### Provided data
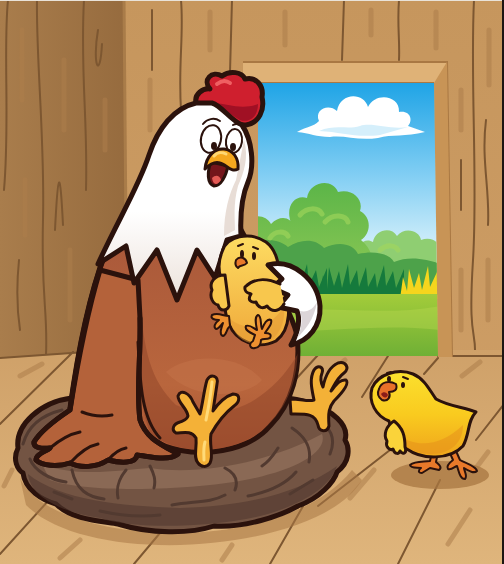
<!DOCTYPE html>
<html lang="en">
<head>
<meta charset="utf-8">
<title>Hen and chicks in the barn</title>
<style>
:root {
  --ink: #2b120c;
  --wood: #c99a62;
  --wood-line: #7d5731;
  --wood-shade: #ad7f4c;
  --frame: #dfb277;
  --comb: #cf1f2e;
  --comb-shade: #a01024;
  --brown: #b4623a;
  --brown-dark: #8f4529;
  --nest: #735443;
  --nest-dark: #523a30;
  --nest-light: #92705b;
  --leg: #f4b137;
  --beak: #f5a81f;
}
html, body { margin: 0; height: 100%; overflow: hidden; background: #fff; }
svg { display: block; width: 504px; height: 564px; }
.outline { stroke: var(--ink); stroke-width: 5; stroke-linejoin: round; stroke-linecap: round; }
.thin { stroke-width: 3; }
.fine { stroke-width: 2; }
.open { fill: none; }
.seam { fill: none; stroke: var(--wood-line); stroke-width: 2; stroke-linecap: round; }
.grain { fill: none; stroke: var(--wood-shade); stroke-width: 5; stroke-linecap: round; opacity: .55; }
.leg { fill: var(--leg); }
.crease { fill: none; stroke: var(--nest-dark); stroke-width: 3; stroke-linecap: round; }
</style>
</head>
<body>
<svg viewBox="0 0 504 564" role="img" aria-label="A hen on a nest hugging a hatching chick while another chick watches">
  <defs>
    <linearGradient id="side-wall"><stop offset="0" stop-color="#a97d4c"/><stop offset="1" stop-color="#966b3e"/></linearGradient>
    <linearGradient id="back-wall" x2="0" y2="1"><stop offset="0" stop-color="#c6965d"/><stop offset="1" stop-color="#d0a068"/></linearGradient>
    <linearGradient id="floor" x2="0" y2="1"><stop offset="0" stop-color="#cfa169"/><stop offset="1" stop-color="#dfb57c"/></linearGradient>
    <linearGradient id="sky" x2="0" y2="1"><stop offset="0" stop-color="#1fa4e6"/><stop offset=".5" stop-color="#7fcdf3"/><stop offset="1" stop-color="#e4f6fc"/></linearGradient>
    <linearGradient id="tree" x2="0" y2="1"><stop offset="0" stop-color="#5cb548"/><stop offset="1" stop-color="#8ac754"/></linearGradient>
    <linearGradient id="lawn" x2="0" y2="1"><stop offset="0" stop-color="#a3cc3a"/><stop offset="1" stop-color="#6cae35"/></linearGradient>
    <linearGradient id="plumage" x2="0" y2="1"><stop offset=".55" stop-color="#fff"/><stop offset="1" stop-color="#ece2db"/></linearGradient>
    <linearGradient id="body" x2="0" y2="1"><stop offset="0" stop-color="#a9583a"/><stop offset=".7" stop-color="#b9663d"/><stop offset="1" stop-color="#a95533"/></linearGradient>
    <linearGradient id="down" x2="0" y2="1"><stop offset="0" stop-color="#fddc62"/><stop offset="1" stop-color="#f0a93a"/></linearGradient>
    <linearGradient id="chick-down" x2="0" y2="1"><stop offset="0" stop-color="#fbe02e"/><stop offset=".5" stop-color="#f9cb1f"/><stop offset="1" stop-color="#efa41c"/></linearGradient>
    <clipPath id="doorway"><path d="M258 83H434L438 356H258Z"/></clipPath>
    <clipPath id="belly-clip"><path d="M140 300C137 350 138 405 150 432C175 458 240 455 268 425C292 402 300 370 297 335Z"/></clipPath>
    <path id="blades" d="M0 38L3 16L7 30L9 8L14 27L19 12L22 29L28 5L30 26L37 11L39 28L46 8L48 28L55 14L57 29L64 6L66 27L73 12L76 29L84 10V38Z"/>
  </defs>

  <g id="barn">
    <rect width="504" height="564" fill="url(#back-wall)"/>
    <path d="M0 0H124L127 352L0 358Z" fill="url(#side-wall)"/>
    <path class="seam" d="M37 0C36 60 45 140 43 220S48 310 46 355M8 0C3 50 10 120 4 190M84 0C80 70 88 120 86 190M181 0C184 35 178 65 181 110M344 0L342 60M399 0C397 25 400 40 399 60M474 0C470 80 478 180 473 260S476 330 475 354M232 0L230 72"/>
    <path class="seam" d="M55 230C58 170 60 165 63 225M98 30C92 65 100 82 102 44M19 260C16 290 17 310 20 330M152 10V70M486 120C481 160 490 190 488 225M461 160V210"/>
    <path class="grain" d="M64 60V130M22 30V100M25 180V235M70 250V320M105 100V150M150 80V130M210 12V50M285 12V45M371 10V35M436 12V48M489 30V85M461 90V130M488 260V320M461 270V330"/>
    <path d="M0 358L127 350H504V564H0Z" fill="url(#floor)"/>
    <path class="seam" d="M0 358L100 351M438 356H504M73 352L0 424M318 355L296 379M388 356L362 397M342 438L270 564M438 358L424 374M390 450L318 506M504 404L476 440M440 480L398 564M49 500L0 554M160 533L134 564"/>
    <path class="grain" d="M20 376L42 364M12 470L4 486M330 372L345 360M462 376L480 362M374 470L350 498M470 510L448 544M80 540L60 558M232 545L222 560M488 452L476 468"/>
    <path d="M124 0L127 351" fill="none" stroke="#a97c49" stroke-width="3"/>
  </g>

  <g id="door">
    <path d="M243 62H447L452 357H438L434 83H243Z" fill="var(--frame)"/>
    <path d="M243 62H447L452 357M243 83H434" fill="none" stroke="#a97843" stroke-width="2"/>
    <path d="M434 83L447 62L452 357H438Z" fill="#c89456"/>
    <g clip-path="url(#doorway)">
      <rect x="243" y="83" width="200" height="180" fill="url(#sky)"/>
      <path d="M297 132C308 126 313 127 319 121C314 110 328 103 337 111C340 92 364 92 368 107C375 92 400 95 399 112C411 110 413 121 408 126L425 132C405 137 392 134 378 138C358 141 345 135 330 137C316 137 310 133 297 132Z" fill="#fff"/>
      <path d="M319 131C335 124 348 130 360 126S390 130 408 127L380 135C355 138 342 132 319 131Z" fill="#d5effb"/>
      <path d="M355 262C352 248 364 236 373 242C375 230 391 226 397 236C405 226 420 231 421 240C432 236 440 243 440 250V285H355Z" fill="#8fce72"/>
      <path d="M243 275V225C250 213 266 214 271 224C280 214 292 218 292 225C284 208 294 194 307 198C309 182 332 177 338 192C352 188 364 199 360 211C372 217 371 234 361 240C371 248 374 258 372 275Z" fill="url(#tree)"/>
      <path d="M243 245C262 238 278 238 288 247C302 238 316 239 324 248C338 241 353 243 358 254C375 250 390 254 394 262C410 255 430 260 440 264V295H243Z" fill="#4da24a"/>
      <path d="M300 215C307 207 318 207 322 214M325 222C333 213 346 215 348 222M270 238C275 230 285 231 288 236M380 250C387 244 395 245 398 250" fill="none" stroke="#a4d75d" stroke-width="5" stroke-linecap="round" opacity=".6"/>
      <g fill="#157a3c"><use href="#blades" x="243" y="258"/><use href="#blades" x="320" y="259"/></g>
      <use href="#blades" x="400" y="261" fill="#f5d51d"/>
      <rect x="243" y="294" width="200" height="66" fill="url(#lawn)"/>
      <path d="M243 314C310 302 380 318 440 306V330C370 322 310 336 243 330Z" fill="#b9d850" opacity=".4"/>
    </g>
  </g>

  <g id="nest">
    <path d="M20 478C50 545 280 560 352 470L362 480C320 552 90 570 26 505Z" fill="#a97946" opacity=".55"/>
    <path class="outline" fill="var(--nest)" d="M72 398C40 402 15 425 18 448C12 460 18 470 23 473C25 490 42 500 56 504C72 520 100 521 118 524C150 534 190 534 214 526C245 528 280 516 298 506C320 498 334 482 337 472C350 462 350 448 345 440C350 424 330 410 314 405C280 388 110 388 72 398Z"/>
    <path fill="var(--nest-light)" d="M42 464C75 478 122 470 150 468C200 476 270 462 322 434C328 450 300 466 270 474C220 490 90 495 50 480Z" opacity=".75"/>
    <path fill="var(--nest-dark)" d="M28 474C60 500 120 506 180 508C250 506 300 492 337 466C330 488 302 502 280 510C240 526 140 532 100 518C60 512 30 496 28 474Z" opacity=".6"/>
    <path class="crease" d="M23 444C28 426 42 415 62 410M30 459C34 470 50 480 66 482M72 470C76 490 88 497 104 499M126 470C118 480 116 488 118 498M150 466C154 474 156 480 154 488M172 505C195 501 210 503 225 495M225 468C237 474 238 482 235 490M262 466C270 461 274 454 278 448M248 496C268 492 285 485 296 472M292 428C304 436 312 446 309 462M325 425C333 433 335 442 330 454M100 511C122 516 142 517 160 515M54 492L72 499M290 494L313 480"/>
  </g>

  <g id="hen">
    <path class="outline leg thin" d="M290 397C302 397 308 400 314 398C312 388 309 377 314 368C318 362 324 365 322 371C320 376 321 381 323 385C325 375 329 365 338 361C346 359 350 366 344 371C337 376 334 384 331 389C336 383 340 377 346 378C350 382 341 392 334 399C329 405 328 411 329 424C327 431 319 430 318 423C315 411 306 412 291 412Z" transform="translate(0 2)"/>
    <path class="outline" fill="url(#body)" d="M108 246C90 290 78 350 70 408C100 440 130 444 152 440C185 460 245 456 270 426C292 404 301 370 297 335C288 300 262 270 240 228Z"/>
    <g clip-path="url(#belly-clip)">
      <path fill="var(--brown-dark)" d="M140 300C144 350 150 380 176 405C220 425 270 405 300 350V470H135Z" opacity=".5"/>
      <path fill="#c6754a" d="M166 372C190 352 240 354 262 380C246 398 194 402 166 372Z" opacity=".5"/>
    </g>
    <path class="outline" fill="var(--brown)" d="M140 318C141 358 136 390 140 420C146 438 160 444 178 454C168 462 148 456 137 455C136 464 120 463 108 460C96 468 80 468 70 463C58 467 42 466 36 460C36 454 45 452 50 448C42 449 33 448 34 442C40 432 55 420 70 410C78 360 88 310 100 270L138 280Z" stroke="none"/>
    <path class="outline open" d="M140 318C141 358 136 390 140 420C146 438 160 444 178 454C168 462 148 456 137 455C136 464 120 463 108 460C96 468 80 468 70 463C58 467 42 466 36 460C36 454 45 452 50 448C42 449 33 448 34 442C40 432 55 420 70 410C77 360 87 300 106 252"/>
    <path class="outline open thin" d="M138 342C140 380 141 418 160 438M50 448C62 438 70 434 80 432M70 463C80 452 88 446 98 444M108 460C114 453 120 449 126 448M82 412C92 416 102 417 112 415"/>

    <path class="outline" fill="var(--comb)" d="M196 103C194 94 203 88 210 89C202 80 212 70 222 76C230 70 242 72 245 79C256 76 264 86 262 97C265 110 259 123 246 125C232 126 226 113 212 105Z"/>
    <path fill="var(--comb-shade)" d="M214 103C228 104 242 110 258 104C258 118 248 123 240 120C232 116 226 109 214 103Z"/>
    <path d="M217 84C222 80 226 80 230 83" fill="none" stroke="#ef5f62" stroke-width="4" stroke-linecap="round"/>
    <path class="outline" fill="url(#plumage)" d="M196 103C174 108 158 128 149 155C139 186 118 220 98 264L126 246L134 283L157 250L177 300L197 250L215 278L227 240L241 236C240 215 241 198 248 182C255 165 252 140 242 125C230 120 222 106 212 103Z"/>
    <path d="M244 140C249 158 244 172 238 186C233 204 235 220 235 230L224 236C224 212 229 194 236 180Z" fill="#e8ddd6"/>
    <g id="hen-face">
      <ellipse class="outline fine" fill="#fff" cx="211" cy="139" rx="10" ry="14" transform="rotate(12 211 139)"/>
      <ellipse class="outline fine" fill="#fff" cx="234" cy="141" rx="8" ry="12" transform="rotate(8 234 141)"/>
      <ellipse cx="214" cy="146" rx="3" ry="4" fill="var(--ink)"/>
      <ellipse cx="233" cy="147" rx="3" ry="4" fill="var(--ink)"/>
      <path class="outline open fine" d="M203 124C207 119 214 117 220 121M233 125C238 122 242 126 243 129"/>
      <path class="outline thin" fill="#74151b" d="M211 162C207 172 207 184 214 186C221 186 226 176 228 166Z"/>
      <path d="M212 178C216 174 220 176 221 180C217 186 213 185 212 178Z" fill="#e45a55"/>
      <path class="outline thin" fill="var(--beak)" d="M205 169C206 157 214 148 224 149C233 150 239 158 238 169C231 173 226 164 220 163C214 161 209 165 205 169Z"/>
      <path d="M214 156C217 152 222 152 226 154" fill="none" stroke="#ffd873" stroke-width="3" stroke-linecap="round"/>
    </g>
    <path class="outline leg thin" d="M198 463C193 457 197 449 196 438C191 430 183 433 176 433C171 430 173 424 180 422C184 420 187 420 188 416C187 408 178 403 178 396C181 388 190 394 193 402L200 414C203 402 204 390 207 380C211 373 219 376 217 384L213 411C218 403 226 396 233 394C241 394 240 402 234 406C225 413 216 425 211 434C209 446 214 455 210 463C207 468 201 467 198 463Z"/>
    <path d="M205 442C203 449 204 455 204 460M206 420C209 405 211 394 212 382" fill="none" stroke="#ffda78" stroke-width="3" stroke-linecap="round"/>
  </g>

  <g id="hatchling">
    <path class="outline thin" fill="url(#down)" d="M222 252C226 236 250 231 266 242C279 252 278 268 282 282C292 304 291 330 276 341C258 350 236 342 229 324C224 312 224 300 226 290C219 278 217 264 222 252Z"/>
    <path fill="#e49a35" opacity=".5" d="M229 318C245 332 270 330 284 306C286 326 276 344 256 344C242 343 233 334 229 318Z"/>
    <path class="outline thin" fill="#f8c74d" d="M225 275C214 275 209 283 212 290C209 297 213 304 218 305C220 312 227 311 229 306Z"/>
    <path class="outline" fill="#fff" d="M268 265C292 258 318 280 320 306C321 326 309 341 291 345C299 331 300 318 297 311L278 307L288 295L272 288L282 279Z"/>
    <path fill="#dcd5d8" d="M317 302C314 320 305 330 297 338C303 327 302 316 300 311C308 313 314 308 317 302Z"/>
    <path class="outline thin" fill="#f8c74d" d="M280 284C267 278 254 278 245 287C244 293 249 293 251 294C247 300 251 303 256 302C258 308 263 309 267 306C273 314 281 310 284 304"/>
    <ellipse cx="242" cy="254" rx="2" ry="4" fill="var(--ink)"/>
    <ellipse cx="254" cy="256" rx="2" ry="4" fill="var(--ink)"/>
    <path class="outline open fine" d="M238 246L243 244M253 247L258 249"/>
    <path class="outline fine" fill="#e8792a" d="M236 260C240 255 246 258 247 263C244 267 240 264 238 268C235 266 235 263 236 260Z"/>
    <g id="hatchling-feet" class="outline fine" fill="#ee9030">
      <path d="M229 316C223 316 218 312 212 315C210 319 215 320 219 320C215 323 213 327 216 329C219 329 221 325 223 323C221 329 219 335 223 336C227 335 226 329 230 326Z"/>
      <path d="M255 348C250 349 248 344 253 341L255 335C251 333 244 330 246 326C250 324 254 329 257 330C256 324 254 317 258 315C262 316 260 324 262 329C264 324 267 318 271 320C273 324 267 329 265 333C269 333 272 334 270 338C266 340 263 338 261 340C261 344 259 348 255 348Z"/>
    </g>
  </g>

  <g id="chick">
    <ellipse cx="440" cy="475" rx="49" ry="14" fill="#a87742" opacity=".75"/>
    <g class="outline fine" fill="#e8792a">
      <path d="M432 452L430 461C422 462 415 461 410 465C411 469 418 467 421 468C418 470 418 473 422 473L430 468L439 470C443 467 438 464 436 462L438 452Z"/>
      <path d="M449 451L453 460C449 463 446 466 448 469C452 470 454 467 457 466C459 472 460 479 465 479C468 476 464 471 464 468C469 471 474 474 477 471C476 466 465 463 460 460L456 451Z"/>
    </g>
    <path class="outline thin" fill="url(#chick-down)" d="M372 388C378 374 398 368 413 374C425 379 430 391 436 399C448 406 463 407 476 412C467 421 470 434 463 446C450 460 422 460 407 449C394 441 391 430 389 421C376 416 368 402 372 388Z"/>
    <path d="M395 432C414 449 440 447 463 425C463 447 445 455 428 454C410 452 399 445 395 432Z" fill="#e58f1b" opacity=".5"/>
    <path class="outline thin" fill="#fad33a" d="M394 421C386 426 383 435 387 441C385 447 390 451 393 449C395 455 399 454 400 451C404 456 407 452 405 447C405 436 403 428 394 421Z"/>
    <path class="outline fine" fill="#e8702a" d="M379 389C381 382 389 380 396 384C398 390 394 392 389 392C391 397 388 402 382 400C378 397 377 393 379 389Z"/>
    <path d="M381 394C383 391 387 392 388 395C386 399 383 398 381 394Z" fill="#8b1c19"/>
    <ellipse cx="389" cy="379" rx="2" ry="3" fill="var(--ink)"/>
    <ellipse cx="403" cy="385" rx="2" ry="3" fill="var(--ink)"/>
    <path class="outline open fine" d="M387 373L391 372M403 377L408 379"/>
  </g>

  <rect id="top-edge" width="504" height="1" fill="#e9e2d8"/>
  <rect id="right-edge" x="502" width="2" height="564" fill="#1c1512"/>
</svg>
</body>
</html>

### Exercise directions
Give the number of lines in the entries that include the string "blades", and nothing more.

### Your response
3